Search the listing below for the word "spots" and copy each line that holds it.

+++ Given data

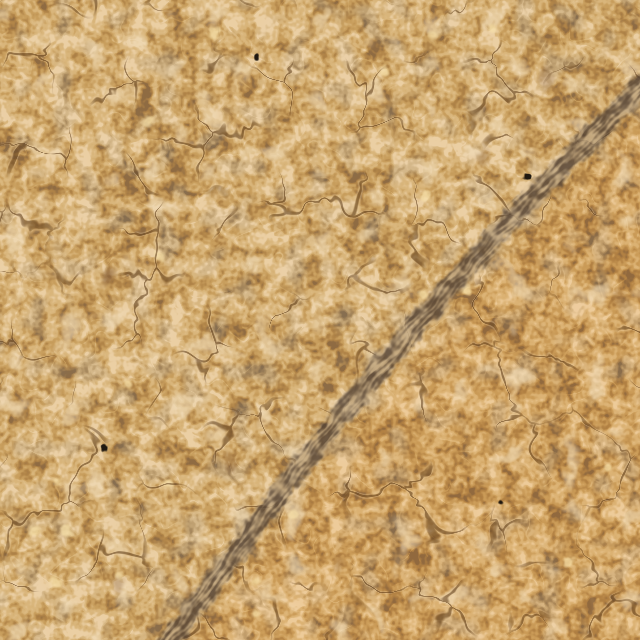
Give the GLSL for this texture, as a Shadertoy shader.

```glsl
const vec3 UMBER = vec3(0.56, 0.42, 0.26);
const vec3 OCHRE = vec3(0.69, 0.515, 0.28);
const vec3 HONEY = vec3(0.785, 0.62, 0.365);
const vec3 SAND = vec3(0.85, 0.71, 0.48);
const vec3 CREAM = vec3(0.92, 0.81, 0.64);
const vec3 CRACK = vec3(0.42, 0.29, 0.15);
const vec3 SOOT = vec3(0.08, 0.06, 0.04);

vec2 hash2(vec2 p) {
    vec3 q = fract(p.xyx * vec3(0.1031, 0.1030, 0.0973));
    q += dot(q, q.yzx + 33.33);
    return fract((q.xx + q.yz) * q.zy);
}

float gradDot(vec2 cell, vec2 corner, vec2 f) {
    float angle = 6.2832 * hash2(cell + corner).x;
    return dot(vec2(cos(angle), sin(angle)), f - corner);
}

// Gradient noise, roughly -0.7 to 0.7
float noise(vec2 p) {
    vec2 i = floor(p), f = p - i;
    vec2 u = f * f * f * (f * (f * 6.0 - 15.0) + 10.0);
    vec2 e = vec2(1.0, 0.0);
    return mix(mix(gradDot(i, e.yy, f), gradDot(i, e.xy, f), u.x),
               mix(gradDot(i, e.yx, f), gradDot(i, e.xx, f), u.x), u.y);
}

vec2 warp(vec2 p, float scale, float amount) {
    return p + amount * vec2(noise(p * scale + 17.3), noise(p * scale + 61.8));
}

// Gap between the two nearest cell centres: zero along cell borders
float cellBorder(vec2 p) {
    vec2 i = floor(p), f = p - i;
    float near = 9.0, next = 9.0;
    for (int y = -1; y <= 1; y++)
    for (int x = -1; x <= 1; x++) {
        vec2 o = vec2(x, y);
        float d = length(o + 0.1 + 0.8 * hash2(i + o) - f);
        next = min(next, max(near, d));
        near = min(near, d);
    }
    return next - near;
}

// Irregular spots, at most one in each grid cell
float spots(vec2 p, float scale, float chance, float radius, float blur, float seed) {
    vec2 cell = floor(p * scale);
    vec2 pick = hash2(cell + seed);
    vec2 centre = (cell + 0.2 + 0.6 * hash2(cell + seed + 41.0)) / scale;
    float r = radius * mix(0.55, 1.0, pick.y);
    float d = length(p - centre) + 0.7 * r * noise(p * 0.8 / radius + seed);
    return step(pick.x, chance) * (1.0 - smoothstep(r - blur, r + blur, d));
}

vec3 palette(float tone) {
    vec3 c = mix(UMBER, OCHRE, smoothstep(-2.4, -1.3, tone));
    c = mix(c, HONEY, smoothstep(-1.4, -0.35, tone));
    c = mix(c, SAND, smoothstep(-0.4, 0.6, tone));
    return mix(c, CREAM, smoothstep(0.6, 2.0, tone));
}

float mottle(vec2 p) {
    vec2 q = warp(p, 45.0, 0.012);
    float tone = 1.0 * noise(p * 6.0) + 1.9 * noise(q * 20.0 + 5.0);
    tone += 2.5 * noise(q * 42.0 + 9.0) + 2.0 * noise(q * 85.0 + 3.0);
    return tone + 1.5 * noise(p * 150.0);
}

// Faint vertical and horizontal threads
float weave(vec2 p) {
    return noise(p * vec2(44.0, 5.0) + 8.0) + 0.8 * noise(p * vec2(5.0, 38.0) + 31.0);
}

// Signed distance to the slightly bowed diagonal band (x) and position along it (y)
vec2 bandSpace(vec2 p) {
    vec2 start = vec2(0.267, 0.0);
    vec2 along = normalize(vec2(0.733, 0.863));
    float t = dot(p - start, along);
    float across = dot(p - start, vec2(-along.y, along.x));
    return vec2(across - 0.026 * sin(2.775 * t), t);
}

void mainImage(out vec4 fragColor, in vec2 fragCoord) {
    vec2 p = fragCoord / iResolution.y;
    float px = 1.0 / iResolution.y;
    vec2 band = bandSpace(p);
    float leftSide = smoothstep(-0.08, 0.45, band.x);
    float rightSide = 1.0 - smoothstep(-0.06, 0.0, band.x);

    // Mottled ground with fine bright wrinkles
    float wrinkle = 1.0 - smoothstep(0.0, 0.09, abs(noise(warp(p, 30.0, 0.02) * 32.0 + 70.0)));
    float tone = 0.08 + mottle(p) + 1.3 * leftSide * weave(p) - 0.35 * rightSide;
    tone += 0.7 * wrinkle * smoothstep(-0.1, 0.3, noise(p * 24.0 + 50.0));
    vec3 col = palette(tone);
    float grey = smoothstep(0.0, 0.45, noise(p * 25.0 + 90.0));
    col = mix(col, vec3(dot(col, vec3(0.35, 0.5, 0.15))) * vec3(1.12, 1.0, 0.82), 0.5 * grey);
    col *= mix(vec3(1.0), vec3(1.02, 0.97, 0.90), 0.6 * rightSide);

    // Pale blooms, cream flecks and brown stains
    float bloom = smoothstep(0.2, 0.5, noise(warp(p, 50.0, 0.012) * 23.0 + 120.0));
    col = mix(col, vec3(0.94, 0.86, 0.72), 0.6 * bloom);
    col = mix(col, vec3(0.97, 0.88, 0.66), 0.7 * spots(p, 14.0, 0.10, 0.009, 0.004, 7.0));
    float stain = spots(p * vec2(1.0, 0.7), 9.0, 0.16, 0.011, 0.006, 23.0);
    col = mix(col, vec3(0.50, 0.34, 0.20), 0.55 * stain * mix(0.4, 1.0, leftSide));

    // Broken cracks with a light lip
    vec2 q = warp(warp(p, 14.0, 0.04), 55.0, 0.012);
    float border = cellBorder(q * 9.0) / 9.0;
    float broken = smoothstep(-0.08, 0.22, noise(p * 11.0 + 200.0));
    float lip = smoothstep(0.002, 0.004, border) * (1.0 - smoothstep(0.004, 0.009, border));
    col = mix(col, CREAM, 0.3 * lip * broken);
    float crack = 1.0 - smoothstep(0.001, 0.003 + px, border);
    col = mix(col, CRACK, 0.62 * crack * broken);

    // Fibrous grey band with frayed sides
    float fibre = noise(vec2(band.x * 190.0 + 1.2 * noise(p * 28.0), band.y * 24.0));
    float clump = noise(p * 48.0 + 33.0) + 0.7 * noise(p * 110.0);
    float edge = abs(band.x) + 0.009 * noise(p * 40.0) + 0.005 * noise(p * 110.0);
    float cover = 1.0 - smoothstep(0.010, 0.022, edge);
    float shade = smoothstep(-0.6, 0.6, 0.9 * fibre + 0.7 * clump - 0.05);
    vec3 strand = mix(vec3(0.34, 0.27, 0.21), vec3(0.77, 0.67, 0.52), shade);
    col = mix(col, strand, 0.85 * cover);

    // Sparse black specks
    col = mix(col, SOOT, 0.95 * spots(p, 8.0, 0.16, 0.0055, 0.5 * px + 0.001, 57.0));
    fragColor = vec4(clamp(col, 0.0, 1.0), 1.0);
}
```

++++++

- Output for this exercise -
// Irregular spots, at most one in each grid cell
float spots(vec2 p, float scale, float chance, float radius, float blur, float seed) {
    col = mix(col, vec3(0.97, 0.88, 0.66), 0.7 * spots(p, 14.0, 0.10, 0.009, 0.004, 7.0));
    float stain = spots(p * vec2(1.0, 0.7), 9.0, 0.16, 0.011, 0.006, 23.0);
    col = mix(col, SOOT, 0.95 * spots(p, 8.0, 0.16, 0.0055, 0.5 * px + 0.001, 57.0));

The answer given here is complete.